• _ACTIVITY_: Everything in the listing below should be repeated exactly, apart from the pictures.

########################################

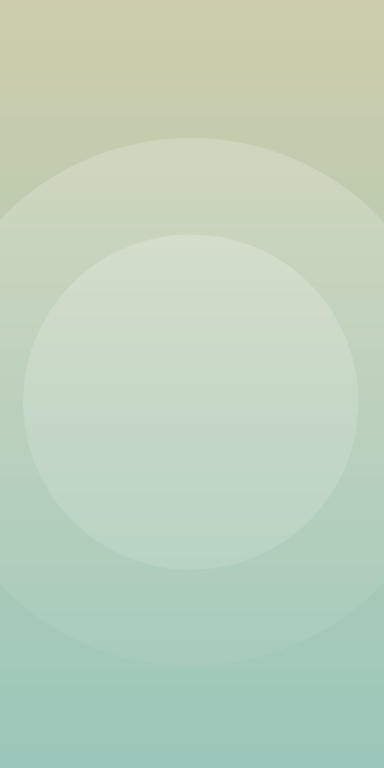
Give the GLSL for this background, as a WebGL 1 fragment shader.

```glsl
precision highp float;
// Soft sand-to-teal vertical gradient with two concentric translucent discs.

uniform vec2 u_resolution;

// Backdrop colours
const vec3 SAND = vec3(0.804, 0.804, 0.671);
const vec3 TEAL = vec3(0.608, 0.784, 0.733);
const vec3 VEIL = vec3(1.0);

// Disc layout, in canvas widths on a 1 by 2 canvas
const vec2 CENTER = vec2(0.497, 0.953);
const float OUTER_RADIUS = 0.6875;
const float INNER_RADIUS = 0.4365;

// Veil opacity at the bottom (x) and top (y) of each disc
const vec2 OUTER_OPACITY = vec2(0.05, 0.20);
const vec2 INNER_OPACITY = vec2(0.105, 0.20);

// Lays a white disc, fading towards its bottom, over the base colour.
vec3 veilDisc(vec3 base, vec2 offset, float radius, vec2 opacity, float pixel) {
  float edge = length(offset) - radius;
  float mask = 1.0 - smoothstep(-0.75 * pixel, 0.75 * pixel, edge);
  float height = clamp(0.5 + 0.5 * offset.y / radius, 0.0, 1.0);
  return mix(base, VEIL, mask * mix(opacity.x, opacity.y, height));
}

void main() {
  vec2 uv = gl_FragCoord.xy / u_resolution;
  float pixel = 1.0 / u_resolution.x;
  vec2 offset = gl_FragCoord.xy * pixel - CENTER;

  // Backdrop
  vec3 color = mix(TEAL, SAND, uv.y);

  // Discs, widest first
  color = veilDisc(color, offset, OUTER_RADIUS, OUTER_OPACITY, pixel);
  color = veilDisc(color, offset, INNER_RADIUS, INNER_OPACITY, pixel);

  gl_FragColor = vec4(color, 1.0);
}
```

########################################

• _OUTPUT OF THE EXERCISE_:
Give the GLSL for this background, as a WebGL 1 fragment shader.

```glsl
precision highp float;
// Soft sand-to-teal vertical gradient with two concentric translucent discs.

uniform vec2 u_resolution;

// Backdrop colours
const vec3 SAND = vec3(0.804, 0.804, 0.671);
const vec3 TEAL = vec3(0.608, 0.784, 0.733);
const vec3 VEIL = vec3(1.0);

// Disc layout, in canvas widths on a 1 by 2 canvas
const vec2 CENTER = vec2(0.497, 0.953);
const float OUTER_RADIUS = 0.6875;
const float INNER_RADIUS = 0.4365;

// Veil opacity at the bottom (x) and top (y) of each disc
const vec2 OUTER_OPACITY = vec2(0.05, 0.20);
const vec2 INNER_OPACITY = vec2(0.105, 0.20);

// Lays a white disc, fading towards its bottom, over the base colour.
vec3 veilDisc(vec3 base, vec2 offset, float radius, vec2 opacity, float pixel) {
  float edge = length(offset) - radius;
  float mask = 1.0 - smoothstep(-0.75 * pixel, 0.75 * pixel, edge);
  float height = clamp(0.5 + 0.5 * offset.y / radius, 0.0, 1.0);
  return mix(base, VEIL, mask * mix(opacity.x, opacity.y, height));
}

void main() {
  vec2 uv = gl_FragCoord.xy / u_resolution;
  float pixel = 1.0 / u_resolution.x;
  vec2 offset = gl_FragCoord.xy * pixel - CENTER;

  // Backdrop
  vec3 color = mix(TEAL, SAND, uv.y);

  // Discs, widest first
  color = veilDisc(color, offset, OUTER_RADIUS, OUTER_OPACITY, pixel);
  color = veilDisc(color, offset, INNER_RADIUS, INNER_OPACITY, pixel);

  gl_FragColor = vec4(color, 1.0);
}
```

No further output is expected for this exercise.